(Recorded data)
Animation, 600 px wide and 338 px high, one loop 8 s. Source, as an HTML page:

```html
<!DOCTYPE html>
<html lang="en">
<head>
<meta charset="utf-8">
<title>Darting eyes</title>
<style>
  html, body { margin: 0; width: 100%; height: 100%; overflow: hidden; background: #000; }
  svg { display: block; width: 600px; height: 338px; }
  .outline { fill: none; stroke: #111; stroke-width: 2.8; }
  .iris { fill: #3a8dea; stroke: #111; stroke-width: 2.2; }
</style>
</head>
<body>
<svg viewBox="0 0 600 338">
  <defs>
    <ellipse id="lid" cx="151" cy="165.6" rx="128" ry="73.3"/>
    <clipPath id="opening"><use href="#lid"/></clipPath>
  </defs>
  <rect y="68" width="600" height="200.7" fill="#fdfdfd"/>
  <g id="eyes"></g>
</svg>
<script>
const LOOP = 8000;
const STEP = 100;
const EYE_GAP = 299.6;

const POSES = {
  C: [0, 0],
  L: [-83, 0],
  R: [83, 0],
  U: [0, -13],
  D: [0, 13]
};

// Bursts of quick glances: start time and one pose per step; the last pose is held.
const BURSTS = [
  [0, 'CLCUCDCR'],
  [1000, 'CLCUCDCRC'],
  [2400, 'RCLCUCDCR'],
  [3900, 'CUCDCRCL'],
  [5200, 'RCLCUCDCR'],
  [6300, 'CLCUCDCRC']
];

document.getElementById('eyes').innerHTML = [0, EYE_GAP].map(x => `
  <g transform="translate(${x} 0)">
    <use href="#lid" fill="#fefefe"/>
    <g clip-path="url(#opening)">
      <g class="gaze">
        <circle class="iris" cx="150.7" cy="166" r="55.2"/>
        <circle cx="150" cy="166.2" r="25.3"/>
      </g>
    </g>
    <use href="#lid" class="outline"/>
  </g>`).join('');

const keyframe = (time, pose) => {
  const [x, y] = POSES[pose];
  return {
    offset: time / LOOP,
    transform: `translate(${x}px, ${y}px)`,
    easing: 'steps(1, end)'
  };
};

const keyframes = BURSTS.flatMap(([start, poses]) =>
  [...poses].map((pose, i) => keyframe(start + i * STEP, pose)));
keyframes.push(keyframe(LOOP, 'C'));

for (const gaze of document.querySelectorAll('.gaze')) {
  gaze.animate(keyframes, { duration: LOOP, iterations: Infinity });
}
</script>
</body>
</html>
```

» EXERCISE OBJECTIVE
If a line in the data above includes the string "stroke", copy it.

» WRITTEN RESPONSE
  .outline { fill: none; stroke: #111; stroke-width: 2.8; }
  .iris { fill: #3a8dea; stroke: #111; stroke-width: 2.2; }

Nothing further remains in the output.